------ Dataset ------

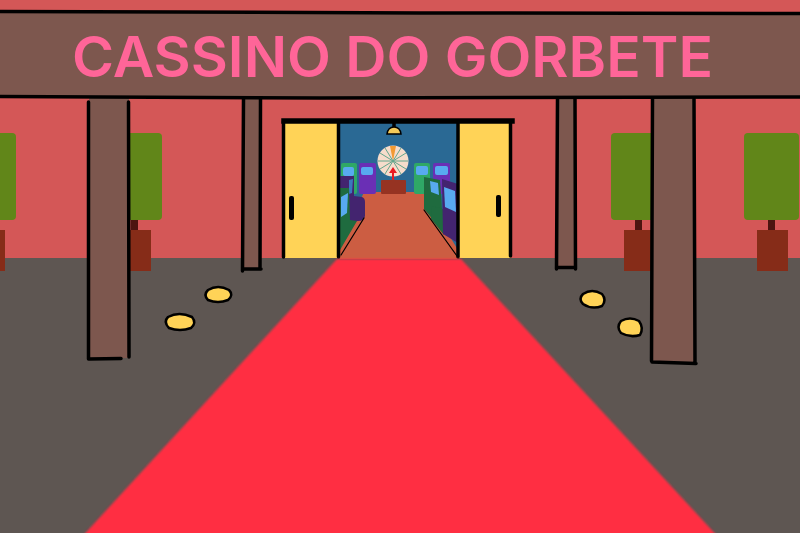
<!DOCTYPE html>
<html lang="pt">
<head>
<meta charset="utf-8">
<title>Cassino do Gorbete</title>
<style>
:root {
  --wall: #d45757;
  --ground: #5e5652;
  --wood: #7d574e;
  --ink: #000;
  --carpet: #ff2e43;
  --gold: #ffd357;
  --leaf: #618619;
  --pot: #862c18;
  --trunk: #4c1410;
  --room: #2a6994;
  --floor: #cc5d42;
  --sign: #ff6598;
  --green: #1f6b3f;
  --mint: #2fa866;
  --violet: #6a2fb5;
  --indigo: #43246f;
  --screen: #58aaf0;
}
html, body { margin: 0; width: 800px; height: 533px; overflow: hidden; background: var(--ground); }
svg { display: block; }
.wall { fill: var(--wall); }
.ground { fill: var(--ground); }
.wood { fill: var(--wood); }
.carpet { fill: var(--carpet); }
.leaf { fill: var(--leaf); }
.pot { fill: var(--pot); }
.trunk { fill: var(--trunk); }
.room { fill: var(--room); }
.floor { fill: var(--floor); }
.gold { fill: var(--gold); }
.green { fill: var(--green); }
.mint { fill: var(--mint); }
.violet { fill: var(--violet); }
.indigo { fill: var(--indigo); }
.screen { fill: var(--screen); }
.line { fill: none; stroke: var(--ink); stroke-width: 3.5; stroke-linecap: round; stroke-linejoin: round; }
.thin { stroke-width: 1.2; }
.lintel { stroke-width: 5.5; stroke-linecap: square; }
.coin { fill: var(--gold); stroke: var(--ink); stroke-width: 2.5; stroke-linejoin: round; }
.sign { font: 600 56px Inter, sans-serif; fill: var(--sign); }
</style>
</head>
<body>
<svg width="800" height="533" viewBox="0 0 800 533" role="img" aria-label="Entrada de um cassino com tapete vermelho">
  <defs>
    <filter id="soft" x="-2%" y="-2%" width="104%" height="104%"><feGaussianBlur stdDeviation="0.9"/></filter>
    <clipPath id="doorway"><rect x="340" y="122" width="118" height="137"/></clipPath>
    <g id="shrub">
      <rect class="trunk" x="24" y="84" width="7" height="16"/>
      <rect class="leaf" width="55" height="87" rx="4"/>
      <rect class="pot" x="13" y="97" width="31" height="41"/>
    </g>
  </defs>

  <rect class="wall" width="800" height="260"/>
  <rect class="ground" y="258" width="800" height="275"/>

  <g id="shrubs">
    <use href="#shrub" x="-39" y="133"/>
    <use href="#shrub" x="107" y="133"/>
    <use href="#shrub" x="611" y="133"/>
    <use href="#shrub" x="744" y="133"/>
  </g>

  <g id="interior" clip-path="url(#doorway)">
    <rect class="room" x="340" y="122" width="118" height="137"/>
    <polygon class="floor" points="364,192 423,192 458,250 458,259 340,259 340,246"/>

    <g id="back-machines">
      <rect class="mint" x="341" y="163" width="16" height="31" rx="2"/>
      <rect class="screen" x="343" y="167" width="11" height="9" rx="2"/>
      <rect class="violet" x="359" y="163" width="17" height="31" rx="2"/>
      <rect class="screen" x="361" y="167" width="12" height="8" rx="2"/>
      <rect class="mint" x="414" y="163" width="16" height="31" rx="2"/>
      <rect class="screen" x="416" y="166" width="12" height="9" rx="2"/>
      <rect class="violet" x="433" y="163" width="17" height="31" rx="2"/>
      <rect class="screen" x="435" y="166" width="13" height="9" rx="2"/>
    </g>

    <g id="left-machines">
      <path class="indigo" d="M340 176L354 176L354 196L362 197Q365 198 365 202V216Q364 221 358 221L347 222L340 200Z"/>
      <path d="M349 180L353 179L352 193L349 194Z" fill="#3b78bd"/>
      <path class="green" d="M340 188L349 188L350 220L357 221L340 250Z"/>
      <path class="screen" d="M341 197L348 193L347 213L341 217Z"/>
    </g>

    <g id="right-machines">
      <path class="green" d="M424 177L440 180L443 224L435 222L424 209Z"/>
      <path class="screen" d="M430 181L438 183L439 195L431 192Z"/>
      <path class="green" d="M432 206L443 209L444 235L431 219Z"/>
      <path class="indigo" d="M442 179L458 184L458 243L443 234Z"/>
      <path class="screen" d="M444 187L455 191L456 212L445 207Z"/>
    </g>
    <path class="line thin" d="M364 218L341 255M424 210L457 256"/>

    <g id="prize-wheel">
      <circle cx="393" cy="161" r="15.5" fill="#f6dccb"/>
      <path d="M393 161L390 146L396 146Z" fill="#f39a32"/>
      <path d="M378 161H408M380 153L406 169M380 169L406 153M385 148L401 174M385 174L401 148" fill="none" stroke="#62a58c" stroke-width="1"/>
      <path d="M393 167L397 173H394V180H392V173H389Z" fill="#e81920"/>
      <rect x="381" y="180" width="25" height="14" rx="1" fill="#963322"/>
    </g>

    <g id="lamp">
      <path class="line" d="M394 122V128" stroke-width="2"/>
      <path d="M387 134Q388 127 394 127Q400 127 401 134Z" fill="#f4ca5a" stroke="#000" stroke-width="1.5"/>
    </g>
  </g>

  <g id="doors">
    <rect class="gold" x="284" y="122" width="55" height="136"/>
    <rect class="gold" x="458" y="122" width="53" height="136"/>
    <path class="line" d="M283.5 121V257M338.5 122V257M458 122V257M510.5 122V256"/>
    <path class="line lintel" d="M284 121H512"/>
    <rect x="289" y="196" width="5" height="24" rx="2"/>
    <rect x="496" y="195" width="5" height="22" rx="2"/>
  </g>

  <polygon class="carpet" points="337,259 461,259 721,540 79,540" filter="url(#soft)"/>

  <g id="columns">
    <polygon class="wood" points="243,96 261,96 260,269 242,269"/>
    <path class="line" d="M243.5 99L242.5 271M260.5 99L260 268M243 269H261"/>
    <polygon class="wood" points="557,96 575,96 576,267 557,267"/>
    <path class="line" d="M557.5 99L556.5 269M575 99L575.5 269M557 267.5H575"/>
    <rect class="wood" x="89" y="96" width="40" height="262"/>
    <path class="line" d="M88.5 102V359M128.5 102L129 357M89 359L121 358.5"/>
    <polygon class="wood" points="652,96 694,96 695,363 652,362"/>
    <path class="line" d="M652.5 99L651.5 361M694 99L695 362M652 362L696 363.5"/>
  </g>

  <g id="floor-lights">
    <path class="coin" d="M168 317Q179 311 192 317Q197 323 191 328Q180 332 169 328Q163 322 168 317Z"/>
    <path class="coin" d="M208 290Q218 284 229 290Q234 295 228 300Q218 304 208 300Q203 295 208 290Z"/>
    <path class="coin" d="M583 294Q592 288 602 294Q607 300 602 306Q592 310 583 304Q578 299 583 294Z"/>
    <path class="coin" d="M621 321Q630 316 639 321Q644 328 640 335Q630 338 621 333Q616 327 621 321Z"/>
  </g>

  <g id="marquee">
    <rect class="wood" x="0" y="13" width="800" height="84"/>
    <path class="line" d="M0 11.5L180 12L420 13L800 13.5M0 96.5L320 98L800 97"/>
    <text class="sign" x="72" y="77" textLength="641" lengthAdjust="spacingAndGlyphs">CASSINO DO GORBETE</text>
  </g>
</svg>
</body>
</html>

------

Exercise directions: Every record above must be copied exactly, and no picture may appear in the copy.

Worked solution:
<!DOCTYPE html>
<html lang="pt">
<head>
<meta charset="utf-8">
<title>Cassino do Gorbete</title>
<style>
:root {
  --wall: #d45757;
  --ground: #5e5652;
  --wood: #7d574e;
  --ink: #000;
  --carpet: #ff2e43;
  --gold: #ffd357;
  --leaf: #618619;
  --pot: #862c18;
  --trunk: #4c1410;
  --room: #2a6994;
  --floor: #cc5d42;
  --sign: #ff6598;
  --green: #1f6b3f;
  --mint: #2fa866;
  --violet: #6a2fb5;
  --indigo: #43246f;
  --screen: #58aaf0;
}
html, body { margin: 0; width: 800px; height: 533px; overflow: hidden; background: var(--ground); }
svg { display: block; }
.wall { fill: var(--wall); }
.ground { fill: var(--ground); }
.wood { fill: var(--wood); }
.carpet { fill: var(--carpet); }
.leaf { fill: var(--leaf); }
.pot { fill: var(--pot); }
.trunk { fill: var(--trunk); }
.room { fill: var(--room); }
.floor { fill: var(--floor); }
.gold { fill: var(--gold); }
.green { fill: var(--green); }
.mint { fill: var(--mint); }
.violet { fill: var(--violet); }
.indigo { fill: var(--indigo); }
.screen { fill: var(--screen); }
.line { fill: none; stroke: var(--ink); stroke-width: 3.5; stroke-linecap: round; stroke-linejoin: round; }
.thin { stroke-width: 1.2; }
.lintel { stroke-width: 5.5; stroke-linecap: square; }
.coin { fill: var(--gold); stroke: var(--ink); stroke-width: 2.5; stroke-linejoin: round; }
.sign { font: 600 56px Inter, sans-serif; fill: var(--sign); }
</style>
</head>
<body>
<svg width="800" height="533" viewBox="0 0 800 533" role="img" aria-label="Entrada de um cassino com tapete vermelho">
  <defs>
    <filter id="soft" x="-2%" y="-2%" width="104%" height="104%"><feGaussianBlur stdDeviation="0.9"/></filter>
    <clipPath id="doorway"><rect x="340" y="122" width="118" height="137"/></clipPath>
    <g id="shrub">
      <rect class="trunk" x="24" y="84" width="7" height="16"/>
      <rect class="leaf" width="55" height="87" rx="4"/>
      <rect class="pot" x="13" y="97" width="31" height="41"/>
    </g>
  </defs>

  <rect class="wall" width="800" height="260"/>
  <rect class="ground" y="258" width="800" height="275"/>

  <g id="shrubs">
    <use href="#shrub" x="-39" y="133"/>
    <use href="#shrub" x="107" y="133"/>
    <use href="#shrub" x="611" y="133"/>
    <use href="#shrub" x="744" y="133"/>
  </g>

  <g id="interior" clip-path="url(#doorway)">
    <rect class="room" x="340" y="122" width="118" height="137"/>
    <polygon class="floor" points="364,192 423,192 458,250 458,259 340,259 340,246"/>

    <g id="back-machines">
      <rect class="mint" x="341" y="163" width="16" height="31" rx="2"/>
      <rect class="screen" x="343" y="167" width="11" height="9" rx="2"/>
      <rect class="violet" x="359" y="163" width="17" height="31" rx="2"/>
      <rect class="screen" x="361" y="167" width="12" height="8" rx="2"/>
      <rect class="mint" x="414" y="163" width="16" height="31" rx="2"/>
      <rect class="screen" x="416" y="166" width="12" height="9" rx="2"/>
      <rect class="violet" x="433" y="163" width="17" height="31" rx="2"/>
      <rect class="screen" x="435" y="166" width="13" height="9" rx="2"/>
    </g>

    <g id="left-machines">
      <path class="indigo" d="M340 176L354 176L354 196L362 197Q365 198 365 202V216Q364 221 358 221L347 222L340 200Z"/>
      <path d="M349 180L353 179L352 193L349 194Z" fill="#3b78bd"/>
      <path class="green" d="M340 188L349 188L350 220L357 221L340 250Z"/>
      <path class="screen" d="M341 197L348 193L347 213L341 217Z"/>
    </g>

    <g id="right-machines">
      <path class="green" d="M424 177L440 180L443 224L435 222L424 209Z"/>
      <path class="screen" d="M430 181L438 183L439 195L431 192Z"/>
      <path class="green" d="M432 206L443 209L444 235L431 219Z"/>
      <path class="indigo" d="M442 179L458 184L458 243L443 234Z"/>
      <path class="screen" d="M444 187L455 191L456 212L445 207Z"/>
    </g>
    <path class="line thin" d="M364 218L341 255M424 210L457 256"/>

    <g id="prize-wheel">
      <circle cx="393" cy="161" r="15.5" fill="#f6dccb"/>
      <path d="M393 161L390 146L396 146Z" fill="#f39a32"/>
      <path d="M378 161H408M380 153L406 169M380 169L406 153M385 148L401 174M385 174L401 148" fill="none" stroke="#62a58c" stroke-width="1"/>
      <path d="M393 167L397 173H394V180H392V173H389Z" fill="#e81920"/>
      <rect x="381" y="180" width="25" height="14" rx="1" fill="#963322"/>
    </g>

    <g id="lamp">
      <path class="line" d="M394 122V128" stroke-width="2"/>
      <path d="M387 134Q388 127 394 127Q400 127 401 134Z" fill="#f4ca5a" stroke="#000" stroke-width="1.5"/>
    </g>
  </g>

  <g id="doors">
    <rect class="gold" x="284" y="122" width="55" height="136"/>
    <rect class="gold" x="458" y="122" width="53" height="136"/>
    <path class="line" d="M283.5 121V257M338.5 122V257M458 122V257M510.5 122V256"/>
    <path class="line lintel" d="M284 121H512"/>
    <rect x="289" y="196" width="5" height="24" rx="2"/>
    <rect x="496" y="195" width="5" height="22" rx="2"/>
  </g>

  <polygon class="carpet" points="337,259 461,259 721,540 79,540" filter="url(#soft)"/>

  <g id="columns">
    <polygon class="wood" points="243,96 261,96 260,269 242,269"/>
    <path class="line" d="M243.5 99L242.5 271M260.5 99L260 268M243 269H261"/>
    <polygon class="wood" points="557,96 575,96 576,267 557,267"/>
    <path class="line" d="M557.5 99L556.5 269M575 99L575.5 269M557 267.5H575"/>
    <rect class="wood" x="89" y="96" width="40" height="262"/>
    <path class="line" d="M88.5 102V359M128.5 102L129 357M89 359L121 358.5"/>
    <polygon class="wood" points="652,96 694,96 695,363 652,362"/>
    <path class="line" d="M652.5 99L651.5 361M694 99L695 362M652 362L696 363.5"/>
  </g>

  <g id="floor-lights">
    <path class="coin" d="M168 317Q179 311 192 317Q197 323 191 328Q180 332 169 328Q163 322 168 317Z"/>
    <path class="coin" d="M208 290Q218 284 229 290Q234 295 228 300Q218 304 208 300Q203 295 208 290Z"/>
    <path class="coin" d="M583 294Q592 288 602 294Q607 300 602 306Q592 310 583 304Q578 299 583 294Z"/>
    <path class="coin" d="M621 321Q630 316 639 321Q644 328 640 335Q630 338 621 333Q616 327 621 321Z"/>
  </g>

  <g id="marquee">
    <rect class="wood" x="0" y="13" width="800" height="84"/>
    <path class="line" d="M0 11.5L180 12L420 13L800 13.5M0 96.5L320 98L800 97"/>
    <text class="sign" x="72" y="77" textLength="641" lengthAdjust="spacingAndGlyphs">CASSINO DO GORBETE</text>
  </g>
</svg>
</body>
</html>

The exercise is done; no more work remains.